::: Given entries

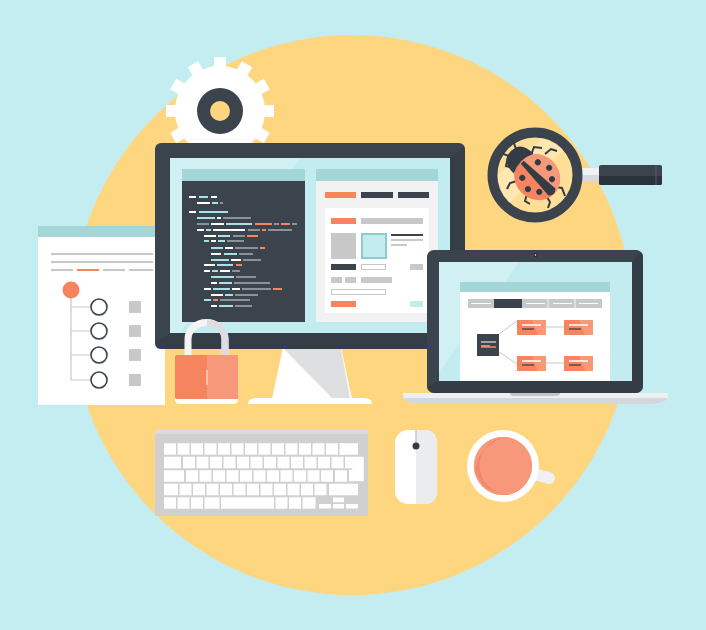
<!DOCTYPE html>
<html lang="en">
<head>
<meta charset="utf-8">
<title>Web development workspace</title>
<style>
:root{--sky:#c4edf1;--sun:#ffd680;--dark:#3b434d;--ink:#333b45;--teal:#a3d6d7;--screen:#c3ecf0;--coral:#f5845f;--peach:#f8987a;--grey:#c9c8c8;--mid:#8d9298;--pale:#f2f2f3;--white:#fff}
html,body{margin:0;height:100%;overflow:hidden;background:var(--sky)}
svg{display:block;width:706px;height:630px}
.sun{fill:var(--sun)}.dark{fill:var(--dark)}.ink{fill:var(--ink)}.teal{fill:var(--teal)}.screen{fill:var(--screen)}
.coral{fill:var(--coral)}.peach{fill:var(--peach)}.grey{fill:var(--grey)}.pale{fill:var(--pale)}.white{fill:var(--white)}
.line{fill:none;stroke-width:2}
.s-white{stroke:var(--white)}.s-blue{stroke:#a9dfe6}.s-coral{stroke:var(--coral)}.s-grey{stroke:var(--grey)}.s-mid{stroke:var(--mid)}.s-dark{stroke:var(--dark)}
.keys{stroke:var(--white);stroke-width:11.5;fill:none}
</style>
</head>
<body>
<svg viewBox="0 0 706 630" role="img" aria-label="Flat illustration of a desk with a computer, laptop, keyboard, mouse, padlock, cup, gear and magnifier">
<defs>
<rect id="tooth" x="214" y="57" width="12" height="16"/>
<g id="node"><rect class="coral" width="29" height="15"/><path class="peach" d="M15 0h14v15h-8z"/><path d="M5 5h19" stroke="#fff" stroke-width="1.5"/><path d="M5 9h12" stroke="#5a4a48" stroke-width="1.5"/></g>
<clipPath id="lens"><circle cx="535" cy="175" r="38"/></clipPath>
<clipPath id="laptop-lid"><rect x="427" y="250" width="216" height="143" rx="7"/></clipPath>
</defs>
<circle class="sun" cx="352" cy="315" r="280"/>

<g id="gear">
<g class="white"><circle cx="220" cy="111" r="45"/>
<use href="#tooth"/><use href="#tooth" transform="rotate(30 220 111)"/><use href="#tooth" transform="rotate(60 220 111)"/><use href="#tooth" transform="rotate(90 220 111)"/><use href="#tooth" transform="rotate(120 220 111)"/><use href="#tooth" transform="rotate(150 220 111)"/><use href="#tooth" transform="rotate(180 220 111)"/><use href="#tooth" transform="rotate(210 220 111)"/><use href="#tooth" transform="rotate(240 220 111)"/><use href="#tooth" transform="rotate(270 220 111)"/><use href="#tooth" transform="rotate(300 220 111)"/><use href="#tooth" transform="rotate(330 220 111)"/></g>
<circle class="dark" cx="220" cy="111" r="23"/><circle class="sun" cx="220" cy="111" r="10"/>
</g>

<g id="outline-page">
<rect class="white" x="38" y="226" width="127" height="179"/>
<rect class="teal" x="38" y="226" width="127" height="11"/>
<path class="line s-grey" stroke-width="3" d="M51 254h102M51 262h102M51 270h22M103 270h22M129 270h24"/>
<path class="line s-coral" d="M77 270h22"/>
<path class="line s-grey" d="M71 298v82h20M71 307h20M71 331h20M71 355h20" style="stroke-width:1.2"/>
<circle class="coral" cx="71" cy="290" r="8.5"/>
<g fill="#fff" stroke="#3b434d" stroke-width="1.6"><circle cx="99" cy="307" r="8"/><circle cx="99" cy="331" r="8"/><circle cx="99" cy="355" r="8"/><circle cx="99" cy="380" r="8"/></g>
<g class="grey"><rect x="129" y="301" width="12" height="12"/><rect x="129" y="325" width="12" height="12"/><rect x="129" y="349" width="12" height="12"/><rect x="129" y="374" width="12" height="12"/></g>
</g>

<g id="monitor">
<path class="white" d="M283 347h58l11 52h-80z"/><path fill="#dedfe1" d="M284 349h57l9 49h-18z"/>
<path class="white" d="M248 404q0-6 8-6h108q8 0 8 6z"/>
<rect class="dark" x="155" y="143" width="310" height="206" rx="6"/>
<path fill="#303841" d="M465 149v194q0 6-6 6H161q-6 0-6-6l15-10h280V158l14-12z" opacity=".45"/>
<rect class="screen" x="170" y="158" width="280" height="175"/>
<path fill="#dcf5f7" d="M170 158h130L180 333h-10z" opacity=".55"/>
</g>

<g id="code-window">
<rect class="dark" x="182" y="169" width="123" height="153"/><rect class="teal" x="182" y="169" width="123" height="12"/>
<path class="line s-white" d="M189 197h7M211 197h6M197 203h13M189 212h7M217 218h4M211 224h13M197 230h7M213 230h32M204 236h12M211 241h5M225 248h8M211 254h10M231 260h10M204 265h11M204 271h6M220 271h10M211 283h6M204 289h7M232 289h8M211 295h12M211 306h6"/>
<path class="line s-blue" d="M199 197h9M212 203h6M199 212h29M197 218h18M226 224h26M206 230h5M218 236h12M204 241h5M218 241h7M211 248h12M224 254h13M211 260h18M217 265h16M212 271h6M211 277h23M219 283h13M213 289h17M225 295h8M204 300h7M219 306h14"/>
<path class="line s-coral" d="M255 224h17M281 224h9M247 236h11M260 248h5M262 230h4M236 265h6M273 289h9M213 300h5"/>
<path class="line s-mid" d="M220 203h3M223 218h28M197 224h12M274 224h5M292 224h5M248 230h12M268 230h24M233 236h12M227 241h17M235 248h23M239 254h14M243 260h18M232 271h8M236 277h20M234 283h36M242 289h29M235 295h23M220 300h30M235 306h17"/>
</g>

<g id="layout-window">
<rect class="pale" x="316" y="169" width="122" height="153"/><rect class="teal" x="316" y="169" width="122" height="12"/>
<path class="white" d="M325 208h104v105H325z"/>
<rect class="coral" x="325" y="192" width="31" height="6"/><rect class="dark" x="361" y="192" width="32" height="6"/><rect class="dark" x="398" y="192" width="31" height="6"/>
<rect class="coral" x="331" y="218" width="25" height="6"/><rect class="grey" x="361" y="218" width="62" height="6"/>
<rect class="grey" x="331" y="233" width="25" height="26"/><rect x="362" y="234" width="24" height="24" fill="#c3ecf0" stroke="#8fcacd" stroke-width="2"/>
<path class="line s-dark" d="M391 235h32"/><path class="line s-grey" d="M391 240h32M391 245h16"/>
<rect class="dark" x="331" y="264" width="25" height="6"/><rect class="grey" x="410" y="264" width="13" height="6"/>
<rect class="grey" x="331" y="277" width="11" height="6"/><rect class="grey" x="345" y="277" width="11" height="6"/><rect class="grey" x="361" y="277" width="31" height="6"/>
<rect class="coral" x="331" y="301" width="25" height="6"/><rect class="screen" x="410" y="301" width="13" height="6"/>
<g fill="#fff" stroke="#c9c8c8"><rect x="361.5" y="264.5" width="24" height="5"/><rect x="331.5" y="289.5" width="54" height="5"/></g>
</g>

<g id="padlock">
<path d="M188 358v-19a18 16 0 0 1 37 0v19" fill="none" stroke="#f4f4f5" stroke-width="7"/>
<path d="M207 323a18 16 0 0 1 18 16v19" fill="none" stroke="#dcdde0" stroke-width="7"/>
<rect class="coral" x="175" y="355" width="63" height="44" rx="2"/><path class="peach" d="M207 355h29q2 0 2 2v42h-31z"/>
<path d="M207 370v15" stroke="#fff" stroke-width="1.5" opacity=".6"/>
<path class="white" d="M175 399h63q0 5-5 5h-53q-5 0-5-5z"/>
</g>

<g id="laptop">
<rect class="dark" x="427" y="250" width="216" height="143" rx="7"/>
<path clip-path="url(#laptop-lid)" fill="#303841" d="M643 250v143H427v-6l12-6h193V262z" opacity=".6"/>
<circle cx="535.500" cy="255" r="2" fill="#222a32"/><circle class="white" cx="535.500" cy="255" r=".8"/>
<rect class="screen" x="439" y="262" width="193" height="119"/>
<path fill="#dcf5f7" d="M439 262h80l-80 110z" opacity=".55"/>
<rect class="white" x="460" y="282" width="150" height="99"/><rect class="teal" x="460" y="282" width="150" height="10"/>
<rect class="grey" x="468" y="299" width="134" height="9"/><rect class="dark" x="494" y="299" width="28" height="9"/>
<path d="M471 303.500h20M526 303.500h19M553 303.500h19M579 303.500h19" stroke="#fff"/><path d="M548 299v9M575 299v9" stroke="#fff" stroke-width=".8"/>
<path class="line s-grey" d="M499 334l18-13M499 352l18 12M546 327h18M546 363h18" style="stroke-width:1"/>
<rect class="dark" x="477" y="334" width="22" height="22"/><path d="M481 342h15M481 346h9" stroke="#fff" stroke-width="1.2"/><path d="M481 347h15" stroke="#f5845f" stroke-width="1.5"/>
<use href="#node" x="517" y="320"/><use href="#node" x="564" y="320"/><use href="#node" x="517" y="356"/><use href="#node" x="564" y="356"/>
<path fill="#eeeff1" d="M403 393h265v4q-3 7-20 7H423q-17 0-20-7z"/>
<path fill="#d5d7db" d="M403 398h265q-4 6-20 6H423q-16 0-20-6z"/>
<path fill="#c2c5c9" d="M510 393h50q0 3-4 3h-42q-4 0-4-3z"/>
</g>

<g id="magnifier">
<rect x="580" y="168" width="22" height="14" fill="#f1f2f4"/><path fill="#d8dade" d="M580 175h22v7h-22z"/>
<rect class="dark" x="599" y="165" width="63" height="20" rx="2"/><path fill="#29313a" d="M599 176h63v7q0 2-2 2h-59q-2 0-2-2z"/>
<path d="M656 165v20" stroke="#59616a"/>
<circle cx="535" cy="175" r="42.500" fill="#ffdf97" stroke="#3b434d" stroke-width="10"/>
<path clip-path="url(#lens)" fill="#fff" opacity=".25" d="M492 180l58-48 20 12-68 66z"/>
<g id="ladybug">
<path d="M516 169l-10-3 2-9M517 181l-7 2-3 6M527 194l-2 7 5 3M531 155l3-8 8 1M545 154l6-5 6 2M556 187l6 1 3 8M547 197l3 5-2 6" fill="none" stroke="#333b45" stroke-width="2"/>
<g transform="rotate(-45 535 175)">
<ellipse class="coral" cx="535" cy="178" rx="22" ry="24"/>
<path class="peach" d="M535 154a22 24 0 0 1 0 48z"/>
<path class="ink" d="M521 159q0-14 8-17 6-2 12 0 8 3 8 17-14-7-28 0z"/>
<path d="M530 143l-3-6M540 143l3-6" stroke="#333b45" stroke-width="2"/>
<path class="ink" d="M533 157h4l3 42q-5 5-10 0z"/>
<g class="ink"><circle cx="524" cy="168" r="3"/><circle cx="520" cy="180" r="3"/><circle cx="526" cy="190" r="3"/><circle cx="546" cy="168" r="3"/><circle cx="550" cy="180" r="3"/><circle cx="544" cy="190" r="3"/></g>
</g></g>
</g>

<g id="keyboard">
<rect x="155" y="430" width="213" height="86" rx="1" fill="#d0d0d1"/><path fill="#dbdbdc" d="M155 430h213v4H155z"/>
<g class="keys">
<path d="M164 449h181" stroke-dasharray="12 1.500"/><path d="M340 449h18"/>
<path d="M164 462.500h17"/><path d="M183 462.500h161" stroke-dasharray="12 1.500"/><path d="M345 462.500h13v13h-9"/>
<path d="M164 476h20"/><path d="M186 476h148" stroke-dasharray="12 1.500"/><path d="M335 476h12"/>
<path d="M164 489.500h14"/><path d="M179.500 489.500h148" stroke-dasharray="12 1.500"/><path d="M329 489.500h29"/>
<path d="M164 503h12M177.500 503h12M191 503h12M204.500 503h15M221 503h53M275.500 503h12M289 503h12M302.500 503h13"/>
<path d="M333 500h11M319 506h12M333 506h11M346 506h12" stroke-width="5"/>
</g>
<path d="M317.500 496v14h41M317 503.200h41M332 497v12M345 497v12" fill="none" stroke="#d0d0d1" stroke-width="1.500"/>
</g>

<g id="mouse">
<rect class="white" x="395" y="430" width="42" height="74" rx="13"/>
<path fill="#ebecee" d="M416 430h8q13 0 13 13v48q0 13-13 13h-8z"/>
<path d="M416 430v14" stroke="#c6c9cd" stroke-width="1.500"/><circle class="ink" cx="416" cy="446" r="3.500"/>
</g>

<g id="cup">
<path d="M534 474l15 4" stroke="#f0f0f2" stroke-width="12" stroke-linecap="round"/>
<circle class="white" cx="503" cy="466" r="36"/>
<circle class="coral" cx="503" cy="466" r="29"/>
<path class="peach" d="M482 486a29 29 0 1 1 45-4q-8 13-24 13-13 0-21-9z"/>
<path fill="#ef7a58" d="M503 437a29 29 0 1 0 11 57q-30 2-38-22-3-20 27-35z" opacity=".55"/>
</g>
</svg>
</body>
</html>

::::::

▸ Task instructions
Please copy each line from the material above in which the string "opacity" appears.

▸ Written answer
<path fill="#303841" d="M465 149v194q0 6-6 6H161q-6 0-6-6l15-10h280V158l14-12z" opacity=".45"/>
<path fill="#dcf5f7" d="M170 158h130L180 333h-10z" opacity=".55"/>
<path d="M207 370v15" stroke="#fff" stroke-width="1.5" opacity=".6"/>
<path clip-path="url(#laptop-lid)" fill="#303841" d="M643 250v143H427v-6l12-6h193V262z" opacity=".6"/>
<path fill="#dcf5f7" d="M439 262h80l-80 110z" opacity=".55"/>
<path clip-path="url(#lens)" fill="#fff" opacity=".25" d="M492 180l58-48 20 12-68 66z"/>
<path fill="#ef7a58" d="M503 437a29 29 0 1 0 11 57q-30 2-38-22-3-20 27-35z" opacity=".55"/>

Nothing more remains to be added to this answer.